**Action item**. Examine every line of the listing below. Count those containing "mint" and state only the result.
------
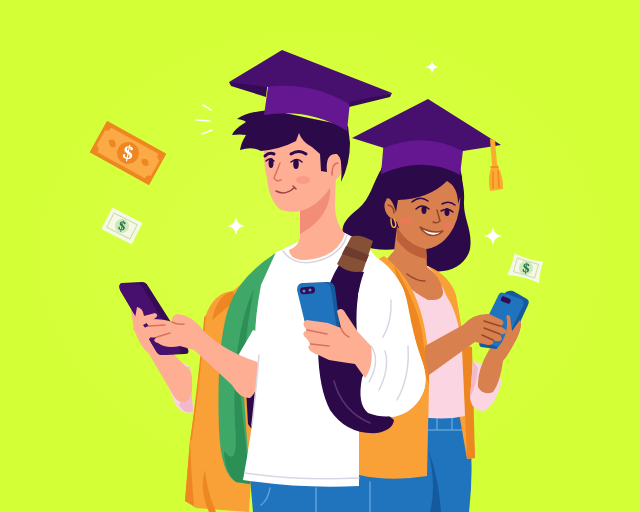
<!DOCTYPE html>
<html lang="en">
<head>
<meta charset="utf-8">
<title>Graduates with phones</title>
<style>
:root{--lime:#d3ff36;--plum:#47106f;--plum-band:#641791;--plum-dark:#350b55;--hair:#2c0a4a;--skin:#fdae93;--skin-shade:#f28d78;--tan:#d9804f;--tan-shade:#bd6039;--orange:#f9a036;--amber:#fbab2f;--rust:#ee8722;--green:#3fa868;--blue:#1f74bd;--blue-dark:#155a9c;--white:#fff;--pink:#fbd5e2;--pink-shade:#f2b9cd;--brown:#865036;--mint:#f4f8e4}
html,body{margin:0;overflow:hidden}
body{width:640px;height:512px;background:var(--lime)}
svg{display:block}
.plum{fill:var(--plum)}.band{fill:var(--plum-band)}.plum-dark{fill:var(--plum-dark)}.hair{fill:var(--hair)}
.skin{fill:var(--skin)}.skin-shade{fill:var(--skin-shade)}.tan{fill:var(--tan)}.tan-shade{fill:var(--tan-shade)}
.orange{fill:var(--orange)}.amber{fill:var(--amber)}.rust{fill:var(--rust)}.green{fill:var(--green)}
.blue{fill:var(--blue)}.blue-dark{fill:var(--blue-dark)}.white{fill:var(--white)}.pink{fill:var(--pink)}.pink-shade{fill:var(--pink-shade)}.brown{fill:var(--brown)}.mint{fill:var(--mint)}
.line{fill:none;stroke-linecap:round;stroke-linejoin:round;stroke-width:1.5}
.s-hair{stroke:var(--hair)}.s-skin{stroke:#d9715f}.s-tan{stroke:#98452b}.s-white{stroke:var(--white)}.s-grey{stroke:#d9d6e2}.s-rust{stroke:var(--rust)}.s-denim{stroke:#5ea3d8}.s-pink{stroke:#e3a3bb}
.dollar{font-family:"Noto Serif","Liberation Serif",serif;font-weight:700;text-anchor:middle}
</style>
</head>
<body>
<svg width="640" height="512" viewBox="0 0 640 512" role="img" aria-label="Two graduates in caps hold phones while banknotes float around them">
<defs>
<path id="sparkle" d="M0-9Q1-1 9 0Q1 1 0 9Q-1 1-9 0Q-1-1 0-9Z"/>
<radialGradient id="glow"><stop offset="0" stop-color="#dcff4a"/><stop offset="1" stop-color="#d3ff36"/></radialGradient>
</defs>
<rect width="640" height="512" fill="url(#glow)"/>

<g id="sparkles" class="white">
<use href="#sparkle" x="236" y="226"/>
<use href="#sparkle" x="493" y="236"/>
<use href="#sparkle" transform="translate(432 67) scale(.75)"/>
<path class="line s-white" d="M203 105L211 110M196 120L210 121M202 134L212 130"/>
</g>

<g id="banknotes">
<g transform="translate(128 153) rotate(29)">
<rect class="rust" x="-34" y="-18" width="68" height="36" rx="1"/>
<path fill="#fbaa45" d="M-27-14H27Q27-9 31-9V9Q27 9 27 14H-27Q-27 9-31 9V-9Q-27-9-27-14Z"/>
<path class="rust" d="M-23-2Q-18-8-14 0Q-18 7-23-2ZM15-1Q20-7 24 1Q18 6 15-1Z"/>
<circle class="rust" r="11"/>
<text class="dollar white" y="7" font-size="20" transform="rotate(-18)">$</text>
</g>
<g transform="translate(122 226) rotate(27)">
<rect class="mint" x="-17" y="-12" width="34" height="24" rx="1"/>
<path fill="none" stroke="#cbdcb2" d="M-13-8H13V8H-13Z"/>
<circle fill="#cfe8bd" r="7"/>
<text class="dollar" fill="#287947" y="5" font-size="14" transform="rotate(-12)">$</text>
</g>
<g transform="translate(526 268) rotate(16)">
<path class="mint" d="M-15-11Q0-8 15-11Q14 0 17 11Q0 8-16 12Q-14 0-15-11Z"/>
<path fill="none" stroke="#cbdcb2" d="M-11-7H11V7H-11Z"/>
<circle fill="#cfe8bd" r="7"/>
<text class="dollar" fill="#287947" y="5" font-size="14" transform="rotate(-8)">$</text>
</g>
</g>

<g id="woman">
<path class="hair" d="M383 166C372 184 371 198 358 209C345 219 341 226 343 235C356 246 376 252 397 249L428 270C447 275 466 266 470 249C473 230 463 219 464 201C465 188 461 173 457 168Z"/>
<path class="blue" d="M355 470L420 414H467Q475 460 469 512H355Z"/>
<path class="blue-dark" d="M428 450Q437 485 430 512H441Q438 474 428 450Z"/>
<path class="line s-denim" d="M426 430H468M437 418V430M452 418V430M370 482V512"/>
<path class="orange" d="M428 266Q450 276 456 295Q470 370 475 458L467 459L455 390L430 290Z"/>
<path class="rust" d="M462 345L472 347L475 458L467 459Z"/>
<path class="pink" d="M386 262L428 266Q440 279 447 297Q459 315 462 350L465 416Q441 421 418 416Z"/>
<path class="tan" d="M397 227L394 251Q388 257 386 261Q403 287 428 300Q444 301 443 291Q441 277 427 267L426 244Z"/>
<path class="tan-shade" d="M397 227Q407 244 426 249L427 259Q408 256 397 240Z"/>
<path class="line s-tan" d="M407 274Q416 281 425 281"/>
<path class="orange" d="M384 256Q407 274 417 301Q430 335 429 385L427 476Q390 482 359 475V270Z"/>
<path class="rust" d="M394 265Q421 309 424 347L429 372V385L412 340Z"/>

<path class="pink" d="M473 361L470 398Q472 411 484 411Q496 405 502 380L487 366Z"/>
<path class="pink-shade" d="M473 361L470 398Q476 387 478 368Z"/>
<path class="tan" d="M478 387Q477 370 489 350L499 335L503 320Q506 312 510 317L511 328L520 319Q523 326 516 340Q509 354 503 361Q500 383 493 392Q483 396 478 387Z"/>
<path class="blue-dark" d="M506 292Q509 290 513 291L527 299Q530 301 528 305L509 346Q507 350 503 350L481 347Q478 345 480 341L501 297Z"/>
<path class="blue" d="M504 293L521 299Q525 301 523 306L504 344Q502 348 498 347L481 341Q477 339 479 335L498 296Q500 291 504 293Z"/>
<path class="plum-dark" d="M503 296L510 299Q512 301 509 304L501 301Q500 298 503 296Z"/>
<path class="tan" d="M425 346L463 325Q474 313 489 314L502 320Q506 324 500 326L506 330Q507 335 500 334L502 339Q500 343 493 340Q495 345 488 345L475 342Q458 354 429 375Q424 360 425 346Z"/>
<path class="tan" d="M507 320Q505 313 510 316L512 331L520 320Q523 326 516 340L504 356L493 352Q508 340 507 320Z"/>
<path class="line s-tan" d="M484 321L500 326M484 328L500 334M482 335L493 340"/>

<path class="tan" d="M387 193C384 207 391 217 397 222Q403 244 427 249Q448 245 457 219Q463 199 458 178L424 170L397 180Z"/>
<ellipse class="tan" cx="391" cy="209" rx="6" ry="10" transform="rotate(-20 391 209)"/>
<path class="line s-tan" d="M388 205Q394 206 394 213"/>
<path class="hair" d="M381 168Q417 151 460 168Q466 187 458 204Q458 187 447 181Q429 199 398 200L396 212Q391 195 386 199Z"/>
<ellipse cx="406" cy="221" rx="7" ry="4" fill="#ee765c" opacity=".65"/>
<ellipse cx="448" cy="226" rx="6" ry="4" fill="#ee765c" opacity=".65"/>
<path class="line s-hair" stroke-width="2" d="M412 202Q420 195 428 201M442 204Q449 200 455 205M416 209Q422 203 429 209M441 211Q448 207 453 212"/>
<ellipse class="hair" cx="424" cy="210" rx="2.5" ry="4"/><ellipse class="hair" cx="447" cy="212" rx="2.5" ry="4"/>
<path class="line s-tan" d="M437 210L440 221Q437 224 433 222"/>
<path class="white" d="M421 228Q432 234 442 231Q432 241 421 228Z"/>
<path class="line s-tan" d="M420 227Q431 234 443 231Q432 241 421 229"/>
<path class="line" stroke="#f9b332" stroke-width="2" d="M391 219Q391 229 395 227Q397 225 394 219"/>
<path class="band" d="M384 139Q425 130 463 150L460 175Q425 155 381 174Z"/>
<path class="plum" d="M352 138L428 99L501 145L463 151Q424 131 384 148Z"/>
<path class="line" stroke="#f3a52d" d="M492 144L495 163"/>
<path class="amber" d="M490 139L495 140L497 164Q504 178 503 189L490 191Q487 177 492 165Z"/>
<path class="line s-rust" d="M491 167H498M493 172V188M498 171L499 187"/>
</g>

<g id="man">
<g id="jacket-and-bag">
<path class="orange" d="M272 258L233 291Q214 292 205 317Q198 390 190 440L185 501L196 508L249 512L256 395Z"/>
<path class="rust" d="M233 291Q217 295 212 320L236 300ZM190 440L185 501L194 506Q191 470 190 440ZM205 470Q199 490 209 512H216Q207 492 205 470Z"/>
<path class="line s-rust" d="M205 317Q198 390 191 440"/>
<path class="hair" d="M244 355L270 345V455L248 424Z"/>
<path class="brown" d="M256 330L267 325V362H254Z"/>
<path class="green" d="M282 249Q241 274 230 304Q216 340 219 430Q221 474 236 482L250 484L244 397L264 335Z"/>
<path fill="#2c8f55" d="M254 288Q247 325 245 350L240 390L250 484L236 482Q225 473 224 451Q239 470 235 425Q231 340 254 288Z"/>
</g>

<path class="blue" d="M250 478H359V512H253Z"/>
<path class="line s-denim" d="M316 488V512M270 488Q268 500 261 505"/>

<g id="left-arm">
<path class="pink" d="M156 354L190 366L193 412Q180 416 174 401Z"/>
<path class="pink-shade" d="M180 366L190 367L193 412Q184 414 179 405Q188 389 180 366Z"/>
<path class="skin" d="M131 310Q133 303 138 307L149 319L163 343L191 372Q195 394 186 402Q177 404 172 393L149 354Q134 341 131 310Z"/>
<path class="plum-dark" d="M122 283L142 282Q146 282 148 286L188 349Q190 354 185 354L162 355Q158 355 156 351L120 290Q118 284 122 283Z"/>
<path class="plum" d="M122 283L137 284Q141 284 143 288L180 348Q182 354 177 354L162 355Q158 355 156 351L120 290Q118 284 122 283Z"/>
<path class="skin" d="M137 307Q143 308 144 316L155 313Q160 315 154 319L143 325L151 336L145 346L133 329Z"/>
<path class="white" d="M239 354L253 330L272 336L268 385L240 360Z"/>
<path class="skin" d="M258 362Q260 391 250 398Q240 399 232 385L194 350L180 346Q166 349 158 343Q151 341 157 337Q146 339 146 333Q141 328 149 326Q143 321 151 319Q165 319 172 322Q171 315 178 314Q193 316 204 331Q225 352 258 362Z"/>
<path class="line s-skin" d="M149 326L165 325M157 337L170 333M172 322Q178 325 184 324"/>
</g>

<path class="white" d="M276 252Q297 243 307 237L343 232Q367 243 376 257Q403 275 408 306Q414 340 423 364Q429 384 420 399Q405 422 372 417L359 421V486Q302 489 243 480Q254 421 258 365Q251 337 261 285Z"/>
<path class="line s-grey" d="M245 473Q300 481 359 478M259 355Q255 400 252 425M389 301Q389 324 381 341"/>
<path class="skin" d="M300 193V237Q299 246 289 250Q290 260 305 260Q337 258 345 234Q335 223 335 206L336 170Z"/>
<path class="skin-shade" d="M300 211Q322 205 330 184Q333 216 300 234Z"/>
<path class="line s-grey" d="M283 251Q294 267 318 261Q342 254 347 235"/>

<g id="backpack-strap">
<path class="hair" d="M339 265L364 272C352 304 356 348 365 376Q375 406 394 420Q393 430 377 433Q347 435 330 410Q319 389 318 350Q320 295 339 265Z"/>
<path class="brown" d="M351 237Q358 233 373 241L363 271Q350 275 337 264Z"/>
<path fill="#6d3c2c" d="M346 246L369 255L366 262L342 254Z"/>
<path class="line" stroke="#5b3279" d="M334 381Q342 411 370 423"/>
</g>

<path class="white" d="M364 274Q393 265 404 291Q411 332 422 361Q431 385 418 401Q398 424 368 413Q357 404 362 378L374 348Q357 327 358 295Z"/>
<path class="line s-grey" d="M371 346Q381 360 369 382M385 351Q390 368 379 390M408 346Q410 377 397 400M391 300Q392 322 383 337"/>

<path class="blue-dark" d="M304 283L328 282Q334 282 335 288L343 350Q343 356 338 356L318 354L300 291Q299 284 304 283Z"/>
<path class="blue" d="M302 283L325 283Q330 283 331 289L340 351Q340 356 335 356L317 354Q312 353 311 348L297 290Q297 284 302 283Z"/>
<rect class="plum-dark" x="300" y="287" width="15" height="7" rx="3.5" transform="rotate(-5 307 290)"/>
<circle cx="304" cy="291" r="1.5" fill="#4a93d0"/><circle cx="310" cy="290" r="1.5" fill="#4a93d0"/>
<path class="skin" d="M337 311Q342 306 346 314L358 332L371 346Q374 366 365 378L355 364Q341 362 329 360L312 352Q305 347 311 344L306 338Q300 333 307 330Q300 323 307 320L328 323L341 328Z"/>
<path class="line s-skin" d="M307 330L327 334M311 344L329 346M341 328Q343 334 349 337"/>

<g id="man-head">
<path class="skin" d="M264 142Q263 164 267 178Q269 201 281 210Q301 216 317 202Q329 193 333 181Q343 177 343 163Q340 151 333 153L322 132L278 132Z"/>
<path class="hair" d="M270 110Q246 112 237 119Q244 120 246 122Q233 130 232 135Q240 134 246 135Q241 143 240 150Q252 146 261 151Q281 149 296 141L299 133Q302 142 312 147L320 154L321 171L327 172Q325 153 337 154Q343 159 341 182Q350 164 350 143L348 126Z"/>
<path class="skin" d="M328 162Q332 150 340 158Q344 174 332 183Z"/>
<path class="line s-skin" d="M332 175Q332 163 338 163"/>
<path class="line s-hair" style="stroke-width:3" d="M265 156Q269 152 274 154M291 154Q299 149 306 154"/>
<path class="line s-hair" d="M266 161Q270 157 274 161M291 162Q297 157 302 162"/>
<ellipse class="hair" cx="271" cy="163" rx="2.5" ry="5"/><ellipse class="hair" cx="296" cy="164" rx="2.8" ry="5"/>
<ellipse cx="303" cy="180" rx="7" ry="4" fill="#f77f75" opacity=".4"/>
<path class="line s-skin" d="M280 163L274 178Q276 182 281 180"/>
<path class="line" stroke="#a33f48" d="M276 191Q285 196 294 188M293 186L296 189"/>
<path class="band" d="M269 80Q310 76 350 102L347 131Q310 108 264 115Z"/>
<path class="plum" d="M229 82L282 50L392 93L349 104Q310 81 267 87L265 95Z"/>
<path class="plum-dark" d="M229 82L267 87L266 97L231 86ZM349 102L392 93L390 97L349 107Z"/>
</g>
</g>
</svg>
</body>
</html>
------
**Output of the task**. 4